Interestingly, Santorini has no source of water, and while there is running water thanks to a desalination plant, the water is non-potable (barely usable to brush our teeth). So everyone stocks up on bottled water, and it was not unusual to see people pushing trolleys round a supermarket with a dozen cases of water, each containing 6 by 1.5 litre bottles. There is a thriving wine industry here, and the vines have adapted to the arid climate to absorb dew from the early morning coastal fog. In another adaptation, they are “trained” to grow in a low-sized basket shape, with the grapes hanging inside to protect them from the ferocious winds.
Our plan post Santorini was to go to the small, and very quiet island of Folegandros. We had been drawn there since we first read about its beautiful main town, considered by some to be the most beautiful town in Greece. It is a three hour ferry ride from Santorini, en route to the island of Milos which we planned to visit next. Unfortunately the large ferries we have used so far do not service that route, so we were left with a choice between 2 small ferry companies. Choosing the 9am departure over the 7am, we refrained from booking our onward accommodation in Folegandros; even though the weather was sunny and calm, we had a lingering concern that the ferry may not sail, having already witnessed the non-departure of the small ferry we were booked on way back in Syros.
Adding fuel to our concern, on our last morning there we awoke to stormy skies and a gale force wind. Being dropped at the port half an hour early for our ferry, we took refuge from the wind in the Port Authority waiting room, and we seemed to be the only living souls at the port. Seeing how rough the sea was, we seriously doubted the ferry would turn up. We were also nervous about the ride ahead if it did turn up, half dreading it, and I wholly regretted the spinach and pickle pie I had for breakfast. Gradually a trickle of other travellers arrived (all Greek – the Chinese visit only Santorini) and we began to have confidence that the ferry would appear. Finally it came into view, heaving in the swell, and we watched as the port hands battled to secure it to the dock. Eventually secured, the door opened, and a couple of grateful passengers emerged, being helped over the heaving ramp and onto dry land. Next it was our turn to board, and we were passed one-by-one by the ferry crew up and over the wildly swinging ramp, and onto the only marginally less wildly-swinging ferry. We watched in horror as a heavily laden truck tried to reverse onboard, trying to cross a ramp that was constantly moving, crashing loudly into the dock, often with one side of the ramp three feet higher than the other. After many false starts, to the relief of all, he made it, and, show over, we handed over our tickets for inspection.
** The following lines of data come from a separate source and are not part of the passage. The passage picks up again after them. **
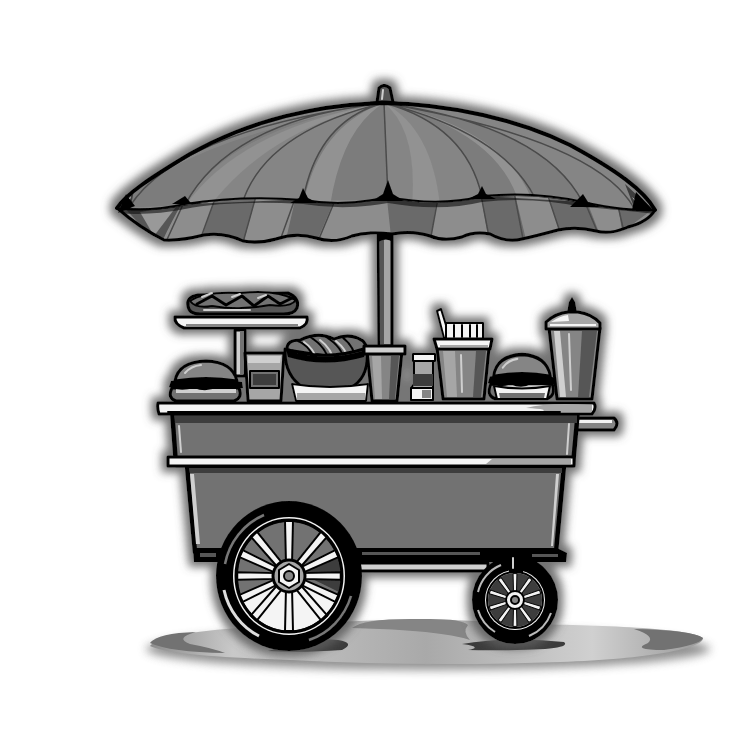
<!DOCTYPE html>
<html lang="en">
<head>
<meta charset="utf-8">
<title>Street food cart</title>
<style>
:root{--ink:#050505;--dark:#3c3c3c;--deep:#575757;--body:#727272;--mid:#858585;--soft:#a6a6a6;--pale:#cfcfcf;--light:#f4f4f4}
html,body{margin:0;background:#fff;overflow:hidden}
svg{display:block;width:755px;height:754px}
.o{stroke:var(--ink);stroke-width:3;stroke-linejoin:round;stroke-linecap:round}
.thick{stroke-width:4.5}
.thin{stroke-width:2}
.line{fill:none}
.ink{fill:var(--ink)}.dark{fill:var(--dark)}.deep{fill:var(--deep)}.body{fill:var(--body)}
.mid{fill:var(--mid)}.soft{fill:var(--soft)}.pale{fill:var(--pale)}.light{fill:var(--light)}
.shine{fill:none;stroke:var(--pale);stroke-width:2;stroke-linecap:round}
.seam{fill:none;stroke:#4b4b4b;stroke-width:1.5}
</style>
</head>
<body>
<svg viewBox="0 0 755 754" role="img" aria-label="Grey street food cart with a striped umbrella, burgers, hot dog, drinks and sauces">
<defs>
<filter id="halo" x="0" y="0" width="755" height="754" filterUnits="userSpaceOnUse">
<feMorphology in="SourceAlpha" operator="dilate" radius="5"/>
<feGaussianBlur stdDeviation="4.5" result="spread"/>
<feFlood flood-color="#5c5c5c" flood-opacity=".85"/>
<feComposite in2="spread" operator="in" result="glow"/>
<feMerge><feMergeNode in="glow"/><feMergeNode in="SourceGraphic"/></feMerge>
</filter>
<linearGradient id="ground-tone"><stop offset="0" stop-color="#8c8c8c"/><stop offset=".15" stop-color="#c9c9c9"/><stop offset=".5" stop-color="#a9a9a9"/><stop offset=".8" stop-color="#d0d0d0"/><stop offset="1" stop-color="#9a9a9a"/></linearGradient>
<filter id="ground-blur" x="-10%" y="-60%" width="120%" height="220%"><feGaussianBlur stdDeviation="5"/></filter>
<clipPath id="canopy-clip"><path d="M117 208C126 194 150 178 190 154C250 120 320 104 384 103C450 104 520 120 570 145C616 170 644 190 655 210Q622 211 583 203Q536 192 482 197Q440 208 388 198Q345 207 303 200Q242 196 185 205Q150 212 117 208Z"/></clipPath>
<clipPath id="valance-clip"><path id="valance-shape" d="M117 208Q150 211 185 204Q242 194 303 199Q345 205 388 197Q440 206 482 196Q536 191 583 202Q622 210 655 210Q648 222 628 227Q610 235 596 231Q576 226 558 230Q536 236 522 239Q506 243 490 234Q474 231 462 237Q444 242 430 236Q412 230 392 234Q368 231 352 236Q334 244 316 238Q296 232 276 239Q258 244 243 241Q224 232 204 235Q180 241 164 240Q140 228 117 208Z"/></clipPath>
<g id="spoke"><path class="light o thin" d="M-3 -12L-4 -55H4L3 -12Z"/></g>
<g id="spoke-pair"><use href="#spoke"/><use href="#spoke" transform="rotate(180)"/></g>
<g id="burger">
<path class="body o" d="M-34 12Q-39 22-30 25H28Q37 22 33 12Z"/>
<path class="pale" d="M-30 13H30V17H-30Z"/>
<path class="ink" d="M-35 5Q0 0 36 6L37 12Q22 14 12 11Q0 17-12 12Q-26 16-37 11Z"/>
<path class="mid o" d="M-31 5Q-28-14 0-15Q27-14 31 5Q0 0-31 5Z"/>
<path class="shine" d="M-21-3Q-15-10-5-11"/>
</g>
</defs>

<g id="ground">
<ellipse cx="428" cy="649" rx="282" ry="21" fill="#777" opacity=".8" filter="url(#ground-blur)"/>
<path fill="url(#ground-tone)" d="M150 646C160 633 230 627 310 624Q420 615 520 624C600 625 690 628 703 638C704 648 650 659 560 662Q420 667 290 660Q170 656 150 646Z"/>
<path class="body" d="M150 643Q158 633 196 632Q174 638 190 644Q212 648 225 653Q170 652 150 643Z"/>
<path class="body" d="M634 629Q692 630 703 638Q700 645 664 650Q630 650 648 643Q656 636 634 629Z"/>
<path class="mid" d="M352 628Q364 618 420 619Q462 618 468 625Q462 632 470 640Q440 630 352 628Z"/>
<path class="dark" d="M258 642Q300 636 338 640Q356 643 342 650Q300 653 268 651Q286 647 258 642Z"/>
<path class="dark" d="M462 644Q510 636 564 642Q570 647 545 649Q500 651 468 650Q484 647 462 644Z"/>
</g>

<g id="cart" filter="url(#halo)">
<g id="umbrella">
<path class="soft o" d="M378 196H392V346H379Z"/>
<path class="deep" d="M379 198H384V345H380Z"/>
<path class="ink" d="M378 200H393V242Q386 237 378 242Z"/>
<use href="#valance-shape" fill="#8d8d8d"/>
<g clip-path="url(#valance-clip)">
<path class="deep" d="M117 200L185 198Q172 220 160 246Z"/>
<path class="pale" d="M140 212L176 207L154 236Z" opacity=".55"/>
<path fill="#6a6a6a" d="M216 196H256L242 248H198ZM296 196H336L314 248H284ZM386 190H438L430 246H392ZM480 190H514L528 248H490ZM548 194H584L602 240H562ZM618 204H660L622 232Z"/>
<path class="seam" d="M185 200L165 244M216 196L200 240M256 196L242 246M296 196L278 246M336 198L316 246M438 198L430 242M480 190L490 242M514 192L524 244M548 196L562 238M584 200L600 238M618 206L624 232"/>
<path class="ink" opacity=".55" d="M117 205Q185 205 303 199L388 197L482 196L583 202L655 208V214Q600 208 583 207Q530 196 482 202Q440 212 388 203Q345 211 303 204Q230 200 185 209Q150 216 117 213Z"/>
</g>
<use href="#valance-shape" class="o" fill="none"/>
<g clip-path="url(#canopy-clip)">
<path class="mid" d="M110 95H665V215H110Z"/>
<path fill="#7b7b7b" d="M384 103Q318 120 303 200H388ZM384 103Q226 128 185 205L117 208Q180 140 384 103ZM384 103Q466 125 482 197L583 203Q550 130 384 103Z"/>
<path fill="#929292" d="M384 103Q342 128 330 206H303Q318 126 384 103ZM384 103Q270 128 210 206H185Q240 128 384 103ZM384 103Q432 128 440 206H412Q418 130 384 103ZM384 103Q510 130 534 206H520Q500 132 384 103Z"/>
<path class="dark" d="M117 210L134 190L130 211ZM655 212L625 184L636 212Z"/>
<path class="pale" d="M122 206L131 196L128 207ZM640 208L632 197L646 208Z"/>
<path class="seam" d="M384 103Q318 120 303 200M384 103Q230 120 185 205M384 103L388 198M384 103Q466 125 482 197M384 103Q544 126 583 203M384 103Q180 130 130 206M384 103Q596 140 634 208M384 103Q270 130 244 198M384 103Q500 132 534 196"/>
</g>
<path class="o line" d="M117 208C126 194 150 178 190 154C250 120 320 104 384 103C450 104 520 120 570 145C616 170 644 190 655 210" style="stroke-width:4"/>
<path class="o line thin" d="M117 208Q150 212 185 204Q242 195 303 200Q345 207 388 197Q440 207 482 196Q536 191 583 202Q622 211 655 210"/>
<path class="ink" d="M303 188L308 198L318 203H290L299 198ZM388 180L393 194L404 201H372L383 194ZM482 186L486 194L496 199H468L478 194ZM185 196L190 202L202 204H172ZM583 194L588 202L600 207H570ZM126 194L135 206L118 213ZM636 192L654 211L632 210Z"/>
<path class="deep o" d="M377 102L379 88Q384 83 390 88L393 102Q384 105 377 102Z"/>
<path class="shine" d="M383 90L382 99"/>
<path class="o line" d="M367 104Q384 100 401 104"/>
</g>

<g id="hot-dog-stand">
<path class="pale o" d="M235 330H245V376H235Z"/>
<path class="body" d="M240 331H244V374H240Z"/>
<path class="light o" d="M175 317H307Q309 324 300 328H184Q174 324 175 317Z"/>
<path class="mid" d="M186 324H298V327H186Z"/>
<path class="deep o" d="M188 306Q186 297 198 295L288 293Q300 298 297 308Q294 314 284 314H200Q189 314 188 306Z"/>
<path class="body o thin" d="M190 301Q204 291 240 293Q276 289 296 300Q290 308 270 305Q240 311 212 306Q196 309 190 301Z"/>
<path class="o line" d="M197 304L212 296L226 305L242 296L254 306L268 296L280 304L292 298"/>
<path class="shine" d="M202 297L212 293M232 297L240 294M258 298L266 295M204 310H250"/>
</g>

<g id="food">
<path class="soft o" d="M245 353H284L281 401H248Z"/>
<path class="pale" d="M248 356H281L280 363H248Z"/>
<path class="body o thin" d="M250 371H279V388H250Z"/>
<path class="dark" d="M253 374H276V385H253Z"/>
<use href="#burger" x="206" y="376"/>
<path class="body o" d="M287 350Q286 340 300 340Q318 331 334 339Q350 332 363 341Q371 350 364 362Z"/>
<path class="o line thin" d="M298 341Q312 347 314 362M310 337Q326 346 330 364M326 337Q342 346 346 364M342 337Q354 346 356 360"/>
<path class="shine" d="M304 342Q314 349 317 360M320 340Q332 349 334 362M336 341Q346 349 349 360"/>
<path class="deep o" d="M285 349Q325 362 367 348Q370 378 350 388H304Q284 376 285 349Z"/>
<path class="ink" d="M286 350Q325 363 366 350L364 357Q325 368 288 357Z"/>
<path class="light o thin" d="M292 384Q330 390 368 384L366 401H296Z"/>
<path class="soft" d="M297 393H365V400H297Z"/>
<path class="mid o" d="M367 351H402L397 401H372Z"/>
<path class="soft" d="M372 356H381L382 399H375Z"/>
<path class="deep" d="M391 356H399L395 399H389Z"/>
<path class="pale o" d="M364 346H405V354H364Z"/>
<path class="soft o thin" d="M414 361H433V400H411V388L414 384Z"/>
<path class="dark" d="M413 374H433V386H413Z"/>
<path class="light o thin" d="M413 354H435V361H413ZM411 388H433V400H411Z"/>
<path class="mid" d="M422 390H431V398H422Z"/>
<path class="light o thin" d="M444 338L437 311L441 309L450 338Z"/>
<path class="light o thin" d="M446 323H483V340H446Z"/>
<path class="o line thin" d="M454 325V337M462 325V337M470 325V337M477 325V337"/>
<path class="mid o" d="M437 348H489L484 399H443Z"/>
<path class="soft" d="M443 351H455L457 397H447Z"/>
<path class="deep" d="M476 351H486L481 397H473Z"/>
<path class="shine" d="M461 355L462 392"/>
<path class="light o" d="M434 339H492L490 349H437Z"/>
<path class="soft" d="M440 345H488V347H440Z"/>
<use href="#burger" transform="translate(522 371) scale(.92 1.1)"/>
<path class="light o thin" d="M494 386Q522 391 550 386L547 399H497Z"/>
<path class="body" d="M499 393H545L544 398H500Z"/>
<path class="mid o" d="M549 328H600L592 399H557Z"/>
<path class="pale" d="M554 331H560L566 397H560Z"/>
<path class="deep" d="M582 331H597L589 397H578Z"/>
<path class="shine" d="M569 334L571 390"/>
<path class="soft o" d="M546 322Q556 313 568 312H578Q592 314 600 323V329H546Z"/>
<path class="light" d="M551 322Q560 316 568 315L569 321ZM550 324H596V326H550Z"/>
<path class="ink" d="M567 313L569 302L572 297L575 302L577 313Z"/>
</g>

<g id="cart-body">
<path class="mid o" d="M572 418H614Q620 423 614 430H570Z"/>
<path class="light" d="M578 420H612V423H578Z"/>
<path class="body o thick" d="M172 410H578L573 465H176Z"/>
<path class="dark" d="M174 414H577V423H175Z"/>
<path class="shine" d="M179 426L181 452M569 424L567 454"/>
<path class="body o thick" d="M187 466H564L556 552H195Z"/>
<path class="dark" d="M189 468H562V473H190Z"/>
<path class="pale" d="M190 474L194 474L200 544H196ZM556 474H559L553 546H551Z"/>
<path class="ink" d="M193 548H557L567 553L566 562H194Z"/>
<path class="deep" d="M200 553H216V557H200ZM362 552H480V555H362ZM532 554H558V557H532Z"/>
<path class="light o" d="M168 457H574V466H168Z"/>
<path class="soft" d="M492 459H571V464H486Z"/>
<path class="light o" d="M158 403H594Q597 408 592 414H159Q157 408 158 403Z"/>
<path class="soft" d="M526 408Q548 402 592 405V412H540Q552 409 526 408Z"/>
<path class="o line thin" d="M168 412H560"/>
<path class="pale o" d="M340 563H488V571H340Z"/>
<path class="ink" d="M509 552H523V590H509Z"/>
</g>

<g id="large-wheel" transform="translate(289 576)">
<ellipse class="ink" rx="73" ry="75"/>
<path d="M-64 -12A65 67 0 0 1 -25 -61M62 20A65 67 0 0 1 20 64" fill="none" stroke="#777" stroke-width="2.5"/>
<path d="M-65 14A66 68 0 0 0 -30 60" fill="none" stroke="#ddd" stroke-width="3"/>
<ellipse class="light" rx="56" ry="59"/>
<ellipse class="body o thin" rx="52" ry="55"/>
<path class="light" d="M-49 18A52 55 0 0 0 49 18L0 0Z"/>
<path class="dark" d="M9 -4L49 -18Q54 0 50 16Z"/>
<use href="#spoke-pair"/><use href="#spoke-pair" transform="rotate(40)"/><use href="#spoke-pair" transform="rotate(65) scale(.96)"/><use href="#spoke-pair" transform="rotate(90) scale(.94)"/><use href="#spoke-pair" transform="rotate(-65) scale(.96)"/><use href="#spoke-pair" transform="rotate(-40)"/>
<ellipse class="o line" rx="53" ry="56"/>
<circle class="soft o" r="16"/>
<path class="light o thin" d="M-10 -6L0 -12L10 -6V6L0 12L-10 6Z"/>
<circle class="mid o thin" r="5"/>
</g>

<g id="small-wheel" transform="translate(515 600)">
<ellipse class="ink" rx="43" ry="44"/>
<path d="M-37 -8A38 39 0 0 1 -14 -35M-37 10A38 39 0 0 0 -20 32M36 13A38 39 0 0 1 14 36" fill="none" stroke="#bbb" stroke-width="2"/>
<circle class="light" r="30"/>
<circle class="dark" r="27"/>
<g transform="scale(.48)"><use href="#spoke-pair"/><use href="#spoke-pair" transform="rotate(36)"/><use href="#spoke-pair" transform="rotate(72)"/><use href="#spoke-pair" transform="rotate(108)"/><use href="#spoke-pair" transform="rotate(144)"/></g>
<circle class="o line thin" r="28"/>
<circle class="light o thin" r="9"/>
<circle class="mid o thin" r="4"/>
<path class="ink" d="M-6 -46H8V-27H-6Z"/>
<path class="shine" d="M-2 -42V-32"/>
</g>
</g>
</svg>
</body>
</html>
At this point we were told that the ferry would be skipping its scheduled stop at Folegandros as that port is too exposed, and heading directly to Paros (where we had been a week previously).
Facing a long day sailing in those seas, back to our least favourite island so far, we jumped ship. We couldn’t believe it – our plan was in tatters. With so few ferries at this time of the year, we weren’t sure what our next move would be. But as we watched our little ferry depart to do battle with the swell, our first step was to turn and face yet again that monstrous hill.